# To do:
Scan the entries for the word "height", and copy every line where it appears.

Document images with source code
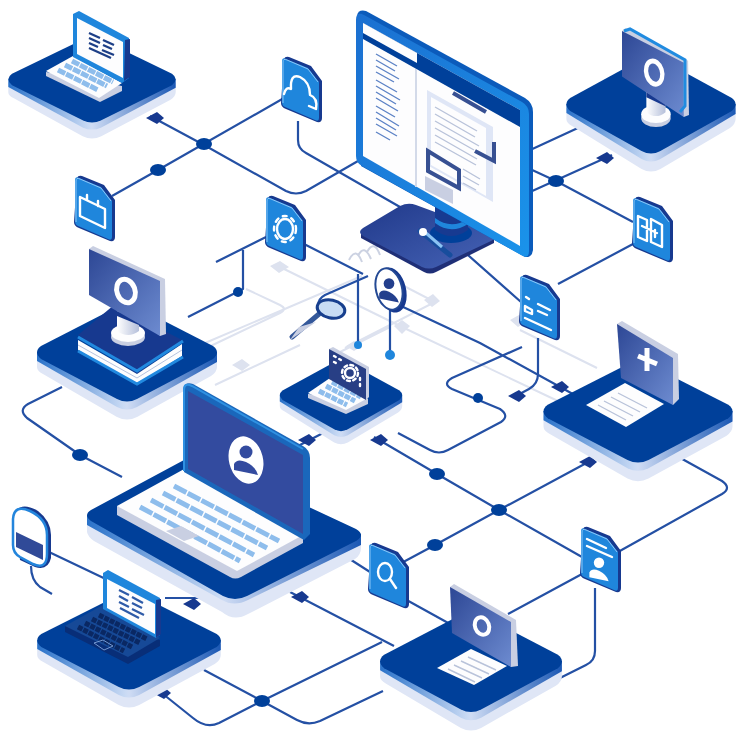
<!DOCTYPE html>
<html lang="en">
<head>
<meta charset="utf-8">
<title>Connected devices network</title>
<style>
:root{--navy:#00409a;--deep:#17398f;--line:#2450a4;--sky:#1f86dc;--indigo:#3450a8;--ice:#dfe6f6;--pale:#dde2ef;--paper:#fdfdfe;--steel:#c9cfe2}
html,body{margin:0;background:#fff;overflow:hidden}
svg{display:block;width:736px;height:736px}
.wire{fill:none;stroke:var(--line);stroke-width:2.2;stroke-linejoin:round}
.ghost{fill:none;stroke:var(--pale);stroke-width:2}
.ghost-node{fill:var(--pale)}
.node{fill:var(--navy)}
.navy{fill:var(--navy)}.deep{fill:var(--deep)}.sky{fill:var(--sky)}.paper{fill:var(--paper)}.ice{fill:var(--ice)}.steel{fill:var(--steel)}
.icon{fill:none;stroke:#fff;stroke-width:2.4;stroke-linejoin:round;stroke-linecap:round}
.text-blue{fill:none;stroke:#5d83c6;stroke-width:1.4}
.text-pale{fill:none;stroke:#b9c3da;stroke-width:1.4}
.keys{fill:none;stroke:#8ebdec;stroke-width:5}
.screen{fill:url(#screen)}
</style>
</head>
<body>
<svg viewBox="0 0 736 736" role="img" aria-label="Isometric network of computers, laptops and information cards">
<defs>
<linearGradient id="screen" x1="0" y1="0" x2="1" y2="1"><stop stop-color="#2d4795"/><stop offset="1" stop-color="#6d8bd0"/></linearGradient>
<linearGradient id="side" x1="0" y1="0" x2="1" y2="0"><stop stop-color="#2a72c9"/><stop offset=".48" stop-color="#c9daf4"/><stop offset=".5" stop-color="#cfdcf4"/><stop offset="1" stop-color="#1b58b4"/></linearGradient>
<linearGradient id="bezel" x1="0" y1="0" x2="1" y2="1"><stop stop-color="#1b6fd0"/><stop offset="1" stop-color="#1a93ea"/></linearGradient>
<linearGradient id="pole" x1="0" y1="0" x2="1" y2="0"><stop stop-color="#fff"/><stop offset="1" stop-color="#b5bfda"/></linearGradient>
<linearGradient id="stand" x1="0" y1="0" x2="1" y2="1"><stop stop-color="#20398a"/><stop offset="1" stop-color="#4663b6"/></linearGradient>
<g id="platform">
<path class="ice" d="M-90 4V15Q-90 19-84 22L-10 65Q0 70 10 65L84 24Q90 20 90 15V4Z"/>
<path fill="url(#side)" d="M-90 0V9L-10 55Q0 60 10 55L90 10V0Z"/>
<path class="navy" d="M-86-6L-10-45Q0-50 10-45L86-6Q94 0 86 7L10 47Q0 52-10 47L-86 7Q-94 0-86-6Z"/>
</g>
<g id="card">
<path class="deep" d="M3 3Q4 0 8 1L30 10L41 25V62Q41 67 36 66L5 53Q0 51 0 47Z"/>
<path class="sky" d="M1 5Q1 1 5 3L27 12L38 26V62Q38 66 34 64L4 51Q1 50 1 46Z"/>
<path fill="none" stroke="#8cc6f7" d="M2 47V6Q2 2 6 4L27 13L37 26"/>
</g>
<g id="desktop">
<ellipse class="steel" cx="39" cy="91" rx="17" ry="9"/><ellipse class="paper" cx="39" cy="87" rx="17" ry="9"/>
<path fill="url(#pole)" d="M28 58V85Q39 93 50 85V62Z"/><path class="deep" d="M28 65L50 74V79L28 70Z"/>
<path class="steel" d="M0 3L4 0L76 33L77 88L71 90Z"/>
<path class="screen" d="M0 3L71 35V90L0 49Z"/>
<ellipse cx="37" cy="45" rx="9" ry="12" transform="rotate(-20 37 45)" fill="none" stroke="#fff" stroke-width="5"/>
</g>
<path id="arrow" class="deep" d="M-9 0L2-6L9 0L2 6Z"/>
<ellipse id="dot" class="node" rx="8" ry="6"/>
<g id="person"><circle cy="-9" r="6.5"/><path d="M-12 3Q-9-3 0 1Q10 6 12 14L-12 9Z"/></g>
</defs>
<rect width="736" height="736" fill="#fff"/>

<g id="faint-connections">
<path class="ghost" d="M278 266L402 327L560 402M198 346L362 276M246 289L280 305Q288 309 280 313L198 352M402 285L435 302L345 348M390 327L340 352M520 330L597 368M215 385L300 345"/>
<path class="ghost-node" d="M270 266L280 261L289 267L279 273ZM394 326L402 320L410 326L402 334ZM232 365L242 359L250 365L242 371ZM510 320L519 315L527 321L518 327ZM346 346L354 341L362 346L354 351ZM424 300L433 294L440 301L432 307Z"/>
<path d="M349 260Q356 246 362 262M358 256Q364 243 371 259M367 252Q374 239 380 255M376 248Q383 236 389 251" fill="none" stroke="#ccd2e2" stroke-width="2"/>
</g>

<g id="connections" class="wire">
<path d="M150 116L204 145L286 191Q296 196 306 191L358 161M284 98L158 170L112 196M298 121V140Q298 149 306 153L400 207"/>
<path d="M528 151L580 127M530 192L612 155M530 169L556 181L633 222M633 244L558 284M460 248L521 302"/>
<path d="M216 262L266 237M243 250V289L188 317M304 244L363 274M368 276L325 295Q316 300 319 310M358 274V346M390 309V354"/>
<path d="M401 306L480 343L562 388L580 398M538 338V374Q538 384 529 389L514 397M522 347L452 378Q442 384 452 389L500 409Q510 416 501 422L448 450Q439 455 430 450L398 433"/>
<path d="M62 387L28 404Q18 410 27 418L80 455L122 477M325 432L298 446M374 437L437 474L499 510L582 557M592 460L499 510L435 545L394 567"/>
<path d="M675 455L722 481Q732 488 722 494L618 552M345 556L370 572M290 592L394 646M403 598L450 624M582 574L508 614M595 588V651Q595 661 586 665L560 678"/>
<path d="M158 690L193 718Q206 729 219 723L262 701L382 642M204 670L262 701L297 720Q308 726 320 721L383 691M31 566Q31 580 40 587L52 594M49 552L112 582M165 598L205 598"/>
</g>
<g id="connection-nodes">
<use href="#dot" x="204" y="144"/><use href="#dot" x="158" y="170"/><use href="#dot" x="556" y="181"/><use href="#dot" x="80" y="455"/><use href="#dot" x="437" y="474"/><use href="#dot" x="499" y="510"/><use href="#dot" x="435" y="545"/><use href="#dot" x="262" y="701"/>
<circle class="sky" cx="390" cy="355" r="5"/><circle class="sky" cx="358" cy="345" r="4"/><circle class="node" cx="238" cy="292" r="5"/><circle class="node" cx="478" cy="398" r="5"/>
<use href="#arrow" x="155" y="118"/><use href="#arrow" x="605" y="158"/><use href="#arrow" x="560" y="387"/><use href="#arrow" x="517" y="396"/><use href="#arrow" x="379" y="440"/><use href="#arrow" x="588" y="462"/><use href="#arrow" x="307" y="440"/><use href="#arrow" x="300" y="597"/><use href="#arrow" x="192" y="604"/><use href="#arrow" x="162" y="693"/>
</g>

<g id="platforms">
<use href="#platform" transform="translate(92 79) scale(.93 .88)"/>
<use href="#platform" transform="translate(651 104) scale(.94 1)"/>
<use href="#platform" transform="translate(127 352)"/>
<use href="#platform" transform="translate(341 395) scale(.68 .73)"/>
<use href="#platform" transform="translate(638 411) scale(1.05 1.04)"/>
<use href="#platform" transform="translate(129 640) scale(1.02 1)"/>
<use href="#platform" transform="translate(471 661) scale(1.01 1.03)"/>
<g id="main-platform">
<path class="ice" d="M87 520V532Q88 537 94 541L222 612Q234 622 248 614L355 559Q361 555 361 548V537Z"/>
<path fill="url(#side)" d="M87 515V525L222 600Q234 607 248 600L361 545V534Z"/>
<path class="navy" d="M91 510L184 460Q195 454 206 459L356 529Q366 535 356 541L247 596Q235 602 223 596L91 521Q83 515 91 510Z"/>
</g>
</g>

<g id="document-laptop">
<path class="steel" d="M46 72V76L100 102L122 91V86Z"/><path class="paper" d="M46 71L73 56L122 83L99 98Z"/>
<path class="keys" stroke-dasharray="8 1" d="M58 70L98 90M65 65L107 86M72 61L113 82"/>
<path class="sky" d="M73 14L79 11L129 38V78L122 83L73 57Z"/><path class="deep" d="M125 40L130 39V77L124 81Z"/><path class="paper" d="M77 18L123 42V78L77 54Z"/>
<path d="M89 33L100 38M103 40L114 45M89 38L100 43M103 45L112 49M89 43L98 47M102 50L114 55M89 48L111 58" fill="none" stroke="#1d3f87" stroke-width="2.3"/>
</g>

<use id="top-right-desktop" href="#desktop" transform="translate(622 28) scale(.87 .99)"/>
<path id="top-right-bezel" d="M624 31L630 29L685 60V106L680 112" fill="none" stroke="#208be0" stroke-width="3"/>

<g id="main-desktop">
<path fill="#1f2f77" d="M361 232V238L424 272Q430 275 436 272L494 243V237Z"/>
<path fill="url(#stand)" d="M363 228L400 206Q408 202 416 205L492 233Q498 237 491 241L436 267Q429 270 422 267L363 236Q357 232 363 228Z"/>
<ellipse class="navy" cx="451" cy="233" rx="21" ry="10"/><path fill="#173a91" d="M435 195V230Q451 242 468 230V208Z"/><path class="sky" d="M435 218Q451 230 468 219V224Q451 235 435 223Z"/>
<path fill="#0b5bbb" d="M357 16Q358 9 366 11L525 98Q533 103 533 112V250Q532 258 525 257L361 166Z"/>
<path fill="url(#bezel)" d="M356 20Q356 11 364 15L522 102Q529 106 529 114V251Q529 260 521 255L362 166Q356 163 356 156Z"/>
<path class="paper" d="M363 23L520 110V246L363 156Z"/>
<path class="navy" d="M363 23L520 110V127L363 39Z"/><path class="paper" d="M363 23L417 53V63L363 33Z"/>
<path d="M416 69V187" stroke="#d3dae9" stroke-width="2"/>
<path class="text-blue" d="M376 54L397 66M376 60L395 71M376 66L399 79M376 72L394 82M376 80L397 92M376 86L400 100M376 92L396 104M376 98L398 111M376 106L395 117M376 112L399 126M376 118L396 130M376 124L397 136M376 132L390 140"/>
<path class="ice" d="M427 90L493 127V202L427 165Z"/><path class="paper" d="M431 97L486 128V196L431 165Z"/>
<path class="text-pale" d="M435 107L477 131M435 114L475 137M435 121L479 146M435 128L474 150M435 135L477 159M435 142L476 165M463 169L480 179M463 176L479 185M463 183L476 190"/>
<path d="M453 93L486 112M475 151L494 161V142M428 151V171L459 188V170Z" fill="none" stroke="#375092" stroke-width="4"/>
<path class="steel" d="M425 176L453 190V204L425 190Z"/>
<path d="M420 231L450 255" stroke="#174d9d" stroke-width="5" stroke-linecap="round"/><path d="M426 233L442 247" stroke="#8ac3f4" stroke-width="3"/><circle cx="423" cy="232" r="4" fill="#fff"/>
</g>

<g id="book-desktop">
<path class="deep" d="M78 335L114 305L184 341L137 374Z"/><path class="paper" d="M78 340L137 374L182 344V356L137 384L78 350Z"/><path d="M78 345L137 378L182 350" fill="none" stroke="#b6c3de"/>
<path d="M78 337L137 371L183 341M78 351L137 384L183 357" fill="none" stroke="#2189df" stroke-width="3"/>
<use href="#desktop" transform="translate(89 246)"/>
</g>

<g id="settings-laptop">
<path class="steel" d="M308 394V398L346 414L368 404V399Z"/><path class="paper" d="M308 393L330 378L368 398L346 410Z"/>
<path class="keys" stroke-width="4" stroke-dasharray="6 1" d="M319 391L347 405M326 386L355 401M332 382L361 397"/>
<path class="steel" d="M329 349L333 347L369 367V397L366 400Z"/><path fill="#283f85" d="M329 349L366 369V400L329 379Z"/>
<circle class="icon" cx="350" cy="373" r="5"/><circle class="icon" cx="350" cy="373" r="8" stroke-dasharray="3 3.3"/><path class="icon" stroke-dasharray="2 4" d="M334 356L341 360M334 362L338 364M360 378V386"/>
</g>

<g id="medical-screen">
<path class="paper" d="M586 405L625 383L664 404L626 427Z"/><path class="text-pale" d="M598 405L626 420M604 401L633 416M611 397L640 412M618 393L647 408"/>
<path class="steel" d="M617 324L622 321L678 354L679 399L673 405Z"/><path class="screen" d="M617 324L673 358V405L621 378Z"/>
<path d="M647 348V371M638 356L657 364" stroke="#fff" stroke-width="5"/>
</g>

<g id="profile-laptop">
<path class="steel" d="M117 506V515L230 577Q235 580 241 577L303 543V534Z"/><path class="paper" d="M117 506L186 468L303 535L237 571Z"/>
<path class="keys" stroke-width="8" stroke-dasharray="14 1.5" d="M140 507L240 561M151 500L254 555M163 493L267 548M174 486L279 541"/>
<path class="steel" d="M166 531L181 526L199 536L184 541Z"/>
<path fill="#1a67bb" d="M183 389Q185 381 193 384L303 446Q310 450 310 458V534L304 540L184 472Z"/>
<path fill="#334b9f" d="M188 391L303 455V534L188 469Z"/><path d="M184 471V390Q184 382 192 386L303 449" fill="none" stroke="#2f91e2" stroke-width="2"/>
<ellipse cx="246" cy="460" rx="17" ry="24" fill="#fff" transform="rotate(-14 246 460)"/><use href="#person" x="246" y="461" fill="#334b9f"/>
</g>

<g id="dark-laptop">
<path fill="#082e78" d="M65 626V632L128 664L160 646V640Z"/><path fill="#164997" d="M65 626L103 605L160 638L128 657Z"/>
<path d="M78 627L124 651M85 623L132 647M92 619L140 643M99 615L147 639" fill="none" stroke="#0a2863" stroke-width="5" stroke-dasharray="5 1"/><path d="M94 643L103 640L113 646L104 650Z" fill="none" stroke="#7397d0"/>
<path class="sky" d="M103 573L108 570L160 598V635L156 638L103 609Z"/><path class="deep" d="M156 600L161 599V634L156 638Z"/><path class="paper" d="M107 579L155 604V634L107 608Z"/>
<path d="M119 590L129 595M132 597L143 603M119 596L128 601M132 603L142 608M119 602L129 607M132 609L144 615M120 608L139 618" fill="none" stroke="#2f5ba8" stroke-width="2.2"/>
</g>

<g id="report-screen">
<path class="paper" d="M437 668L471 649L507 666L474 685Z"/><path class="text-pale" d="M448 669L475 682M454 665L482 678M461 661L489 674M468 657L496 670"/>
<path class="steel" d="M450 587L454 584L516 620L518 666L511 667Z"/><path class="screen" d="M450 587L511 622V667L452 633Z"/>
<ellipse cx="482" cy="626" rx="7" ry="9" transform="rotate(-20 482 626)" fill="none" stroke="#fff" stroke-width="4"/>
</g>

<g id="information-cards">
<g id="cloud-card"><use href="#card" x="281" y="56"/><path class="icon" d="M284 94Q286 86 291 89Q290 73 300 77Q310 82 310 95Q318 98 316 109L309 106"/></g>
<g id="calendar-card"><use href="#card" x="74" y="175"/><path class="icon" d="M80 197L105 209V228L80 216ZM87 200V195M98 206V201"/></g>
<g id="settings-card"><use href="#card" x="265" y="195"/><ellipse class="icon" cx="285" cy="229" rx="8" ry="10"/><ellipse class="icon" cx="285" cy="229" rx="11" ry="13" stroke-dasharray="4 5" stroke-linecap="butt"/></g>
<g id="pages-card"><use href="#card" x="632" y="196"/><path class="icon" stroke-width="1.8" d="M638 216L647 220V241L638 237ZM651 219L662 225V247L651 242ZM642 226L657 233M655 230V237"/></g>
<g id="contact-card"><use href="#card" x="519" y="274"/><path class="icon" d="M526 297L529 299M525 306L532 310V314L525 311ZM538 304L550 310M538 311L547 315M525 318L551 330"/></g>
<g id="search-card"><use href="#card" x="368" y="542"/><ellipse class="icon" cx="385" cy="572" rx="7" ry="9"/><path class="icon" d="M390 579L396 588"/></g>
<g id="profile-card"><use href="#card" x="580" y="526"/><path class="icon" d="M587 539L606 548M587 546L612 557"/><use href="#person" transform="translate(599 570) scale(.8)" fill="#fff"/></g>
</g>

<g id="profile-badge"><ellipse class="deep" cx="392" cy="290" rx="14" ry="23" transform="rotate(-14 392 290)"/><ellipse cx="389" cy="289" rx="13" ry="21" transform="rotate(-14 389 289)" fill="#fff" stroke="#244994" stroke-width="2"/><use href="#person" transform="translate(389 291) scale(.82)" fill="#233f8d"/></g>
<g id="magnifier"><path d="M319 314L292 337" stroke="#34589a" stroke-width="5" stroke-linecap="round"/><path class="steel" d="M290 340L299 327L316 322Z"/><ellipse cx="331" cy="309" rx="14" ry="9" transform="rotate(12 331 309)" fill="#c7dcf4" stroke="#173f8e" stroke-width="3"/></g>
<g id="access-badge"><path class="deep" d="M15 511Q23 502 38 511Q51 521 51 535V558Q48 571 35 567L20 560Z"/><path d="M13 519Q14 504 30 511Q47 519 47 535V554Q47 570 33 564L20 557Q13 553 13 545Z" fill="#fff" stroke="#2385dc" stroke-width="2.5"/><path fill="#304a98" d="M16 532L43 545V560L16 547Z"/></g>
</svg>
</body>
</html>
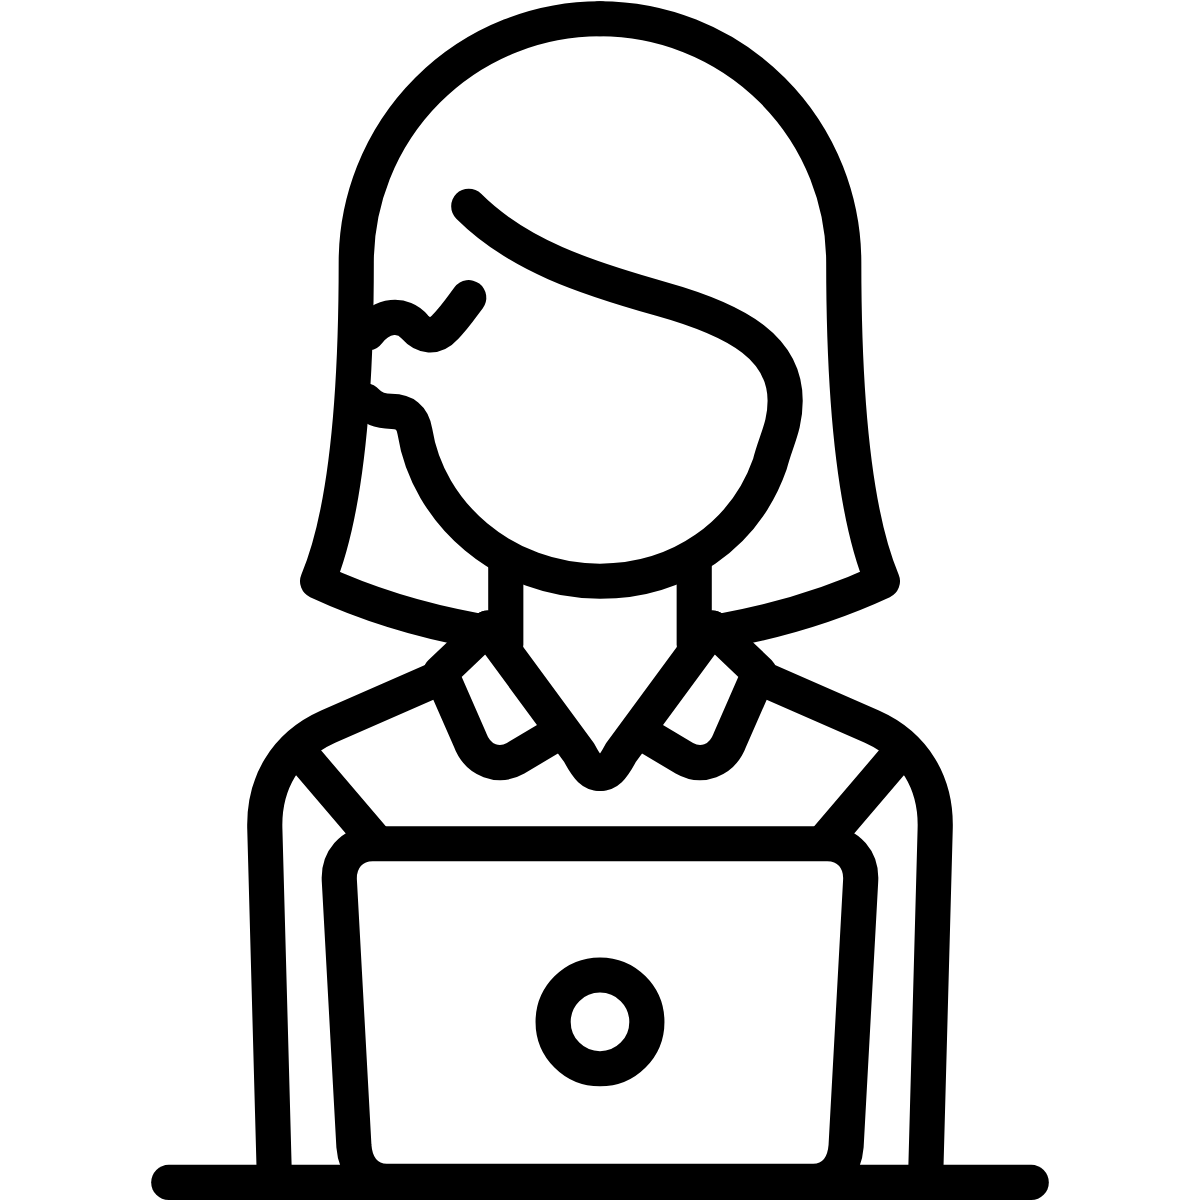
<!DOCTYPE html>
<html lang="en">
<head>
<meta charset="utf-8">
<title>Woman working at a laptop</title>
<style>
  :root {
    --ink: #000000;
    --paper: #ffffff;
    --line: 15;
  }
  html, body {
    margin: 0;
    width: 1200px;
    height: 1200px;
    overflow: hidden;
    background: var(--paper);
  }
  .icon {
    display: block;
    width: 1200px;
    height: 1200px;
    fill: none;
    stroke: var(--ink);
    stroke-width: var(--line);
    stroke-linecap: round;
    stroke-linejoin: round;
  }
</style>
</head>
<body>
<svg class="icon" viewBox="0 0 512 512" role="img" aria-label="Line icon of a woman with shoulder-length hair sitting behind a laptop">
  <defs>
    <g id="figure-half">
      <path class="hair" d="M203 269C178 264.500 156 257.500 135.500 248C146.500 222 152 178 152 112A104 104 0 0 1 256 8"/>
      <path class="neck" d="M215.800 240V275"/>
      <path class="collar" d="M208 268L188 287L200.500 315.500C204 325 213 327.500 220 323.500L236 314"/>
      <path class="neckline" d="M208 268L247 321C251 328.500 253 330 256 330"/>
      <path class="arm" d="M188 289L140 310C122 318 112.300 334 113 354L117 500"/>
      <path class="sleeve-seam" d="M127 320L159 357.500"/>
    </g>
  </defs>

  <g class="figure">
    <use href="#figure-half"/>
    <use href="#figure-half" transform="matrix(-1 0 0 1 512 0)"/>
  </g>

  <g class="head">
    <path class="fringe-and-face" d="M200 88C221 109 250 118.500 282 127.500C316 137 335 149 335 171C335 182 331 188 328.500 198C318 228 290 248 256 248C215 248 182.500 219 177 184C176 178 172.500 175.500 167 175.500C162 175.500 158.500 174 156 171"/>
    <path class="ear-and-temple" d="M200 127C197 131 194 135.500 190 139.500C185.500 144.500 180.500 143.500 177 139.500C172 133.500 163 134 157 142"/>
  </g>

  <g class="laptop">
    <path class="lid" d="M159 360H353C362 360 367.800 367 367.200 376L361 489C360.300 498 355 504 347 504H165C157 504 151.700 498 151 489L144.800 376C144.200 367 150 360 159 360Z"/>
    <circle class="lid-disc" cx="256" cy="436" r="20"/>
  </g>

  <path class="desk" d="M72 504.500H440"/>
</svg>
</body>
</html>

# Result of this task:
svg{display:block;width:736px;height:736px}
<rect width="736" height="736" fill="#fff"/>
    height: 1200px;
    height: 1200px;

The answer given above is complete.